COVA Operator K12 Inc. Settles Investor Suit
A year-long court battle between K12 Inc., operator of Colorado Virtual Academy, and shareholders is coming to an end.
On Monday, shareholders of the for-profit virtual school management company agreed to voluntarily dismiss a class action lawsuit, which was filed after the New York Times wrote about high student teacher ratios and other issues at some schools managed by K12 Inc.
The allegations dismissed from the court case pertain to excessive or burdensome student-to-teacher ratios; improper grading and attendance policies; failure of special education programs to meet government standards and three other areas.
The lawsuit dealt specifically with the time period September 9, 2009 to December 16, 2011. Since that time, KUNC has written about teacher understaffing concerns at K12 Inc.-managed COVA in March 2012. An audit in April and May of 2012 found that Colorado Virtual Academy was out of compliance with the Individuals with Disabilities Act.
According to a press release from K12 Inc. there is a proposed settlement agreement of $6.75 million for remaining claims that deal with disclosure of student enrollment and retention data at K12 Inc.-managed schools. Officials at the company deny all the claims and charges of wrongdoing.

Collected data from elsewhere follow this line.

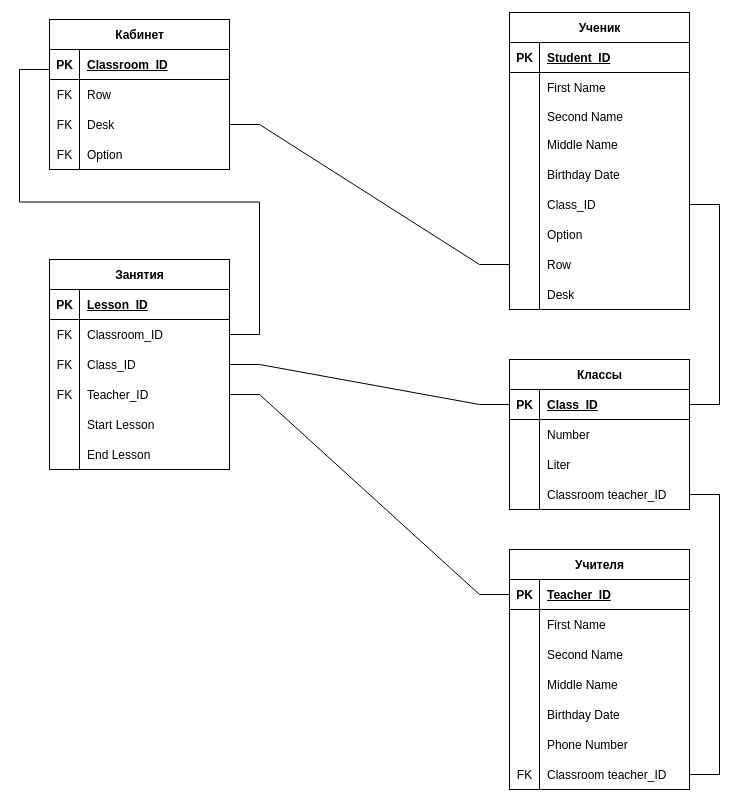
<!DOCTYPE html>
<html lang="ru">
<head>
<meta charset="utf-8">
<title>Схема базы данных школы</title>
<style>
:root { --ink: #000; --paper: #fff; --row: 30px; }
* { box-sizing: border-box; margin: 0; padding: 0; }
body { background: var(--paper); overflow: hidden; }
.diagram {
  position: relative; width: 740px; height: 802px; overflow: hidden;
  background: var(--paper); color: var(--ink);
  font: 12px/30px "Liberation Sans", Arial, sans-serif;
}
.links { position: absolute; inset: 0; fill: none; stroke: var(--ink); stroke-width: 1; }
.entity {
  position: absolute; width: 181px; background: var(--paper);
  border: 1px solid var(--ink);
}
.classroom { left: 49px; top: 19px; }
.lesson { left: 49px; top: 259px; }
.student { left: 509px; top: 12px; }
.class { left: 509px; top: 359px; }
.teacher { left: 509px; top: 549px; }
.entity h2 {
  height: var(--row); border-bottom: 1px solid var(--ink);
  font-size: 12px; font-weight: 700; text-align: center;
}
.fields { list-style: none; }
.fields li { display: grid; grid-template-columns: 30px 1fr; height: var(--row); white-space: nowrap; }
.fields li:last-child { height: 29px; }
.fields .primary { border-bottom: 1px solid var(--ink); font-weight: 700; }
.primary .name { text-decoration: underline; }
.key { border-right: 1px solid var(--ink); text-align: center; }
.name { padding-left: 7px; }
.fields .tight { height: 28px; line-height: 28px; }
.fields .snug { height: 29px; line-height: 29px; }
</style>
</head>
<body>
<main class="diagram">
  <svg class="links" width="740" height="802" viewBox="0 0 740 802" aria-hidden="true">
    <path d="M49 69.5H19.5V202H259.5V334.5H230"/>
    <path d="M230 124.5H259.5L479.5 264.5H509"/>
    <path d="M230 364.5H259.5L479.5 404.5H509"/>
    <path d="M230 394.5H259.5L479.5 594.5H509"/>
    <path d="M690 204.5H719.5V404.5H690"/>
    <path d="M690 494.5H719.5V774.5H690"/>
  </svg>

  <section class="entity classroom">
    <h2>Кабинет</h2>
    <ul class="fields">
      <li class="primary"><span class="key">PK</span><span class="name">Classroom_ID</span></li>
      <li><span class="key">FK</span><span class="name">Row</span></li>
      <li><span class="key">FK</span><span class="name">Desk</span></li>
      <li><span class="key">FK</span><span class="name">Option</span></li>
    </ul>
  </section>

  <section class="entity lesson">
    <h2>Занятия</h2>
    <ul class="fields">
      <li class="primary"><span class="key">PK</span><span class="name">Lesson_ID</span></li>
      <li><span class="key">FK</span><span class="name">Classroom_ID</span></li>
      <li><span class="key">FK</span><span class="name">Class_ID</span></li>
      <li><span class="key">FK</span><span class="name">Teacher_ID</span></li>
      <li><span class="key"></span><span class="name">Start Lesson</span></li>
      <li><span class="key"></span><span class="name">End Lesson</span></li>
    </ul>
  </section>

  <section class="entity student">
    <h2>Ученик</h2>
    <ul class="fields">
      <li class="primary"><span class="key">PK</span><span class="name">Student_ID</span></li>
      <li><span class="key"></span><span class="name">First Name</span></li>
      <li class="tight"><span class="key"></span><span class="name">Second Name</span></li>
      <li class="snug"><span class="key"></span><span class="name">Middle Name</span></li>
      <li><span class="key"></span><span class="name">Birthday Date</span></li>
      <li><span class="key"></span><span class="name">Class_ID</span></li>
      <li><span class="key"></span><span class="name">Option</span></li>
      <li><span class="key"></span><span class="name">Row</span></li>
      <li><span class="key"></span><span class="name">Desk</span></li>
    </ul>
  </section>

  <section class="entity class">
    <h2>Классы</h2>
    <ul class="fields">
      <li class="primary"><span class="key">PK</span><span class="name">Class_ID</span></li>
      <li><span class="key"></span><span class="name">Number</span></li>
      <li><span class="key"></span><span class="name">Liter</span></li>
      <li><span class="key"></span><span class="name">Classroom teacher_ID</span></li>
    </ul>
  </section>

  <section class="entity teacher">
    <h2>Учителя</h2>
    <ul class="fields">
      <li class="primary"><span class="key">PK</span><span class="name">Teacher_ID</span></li>
      <li><span class="key"></span><span class="name">First Name</span></li>
      <li><span class="key"></span><span class="name">Second Name</span></li>
      <li><span class="key"></span><span class="name">Middle Name</span></li>
      <li><span class="key"></span><span class="name">Birthday Date</span></li>
      <li><span class="key"></span><span class="name">Phone Number</span></li>
      <li><span class="key">FK</span><span class="name">Classroom teacher_ID</span></li>
    </ul>
  </section>
</main>
</body>
</html>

Colorado Virtual Academy, which is struggling to improve low student test scores, received a one-year charter extension from authorizer Adams 12 Five Star in February. COVA is using the year to make academic improvements and find a new charter authorizer.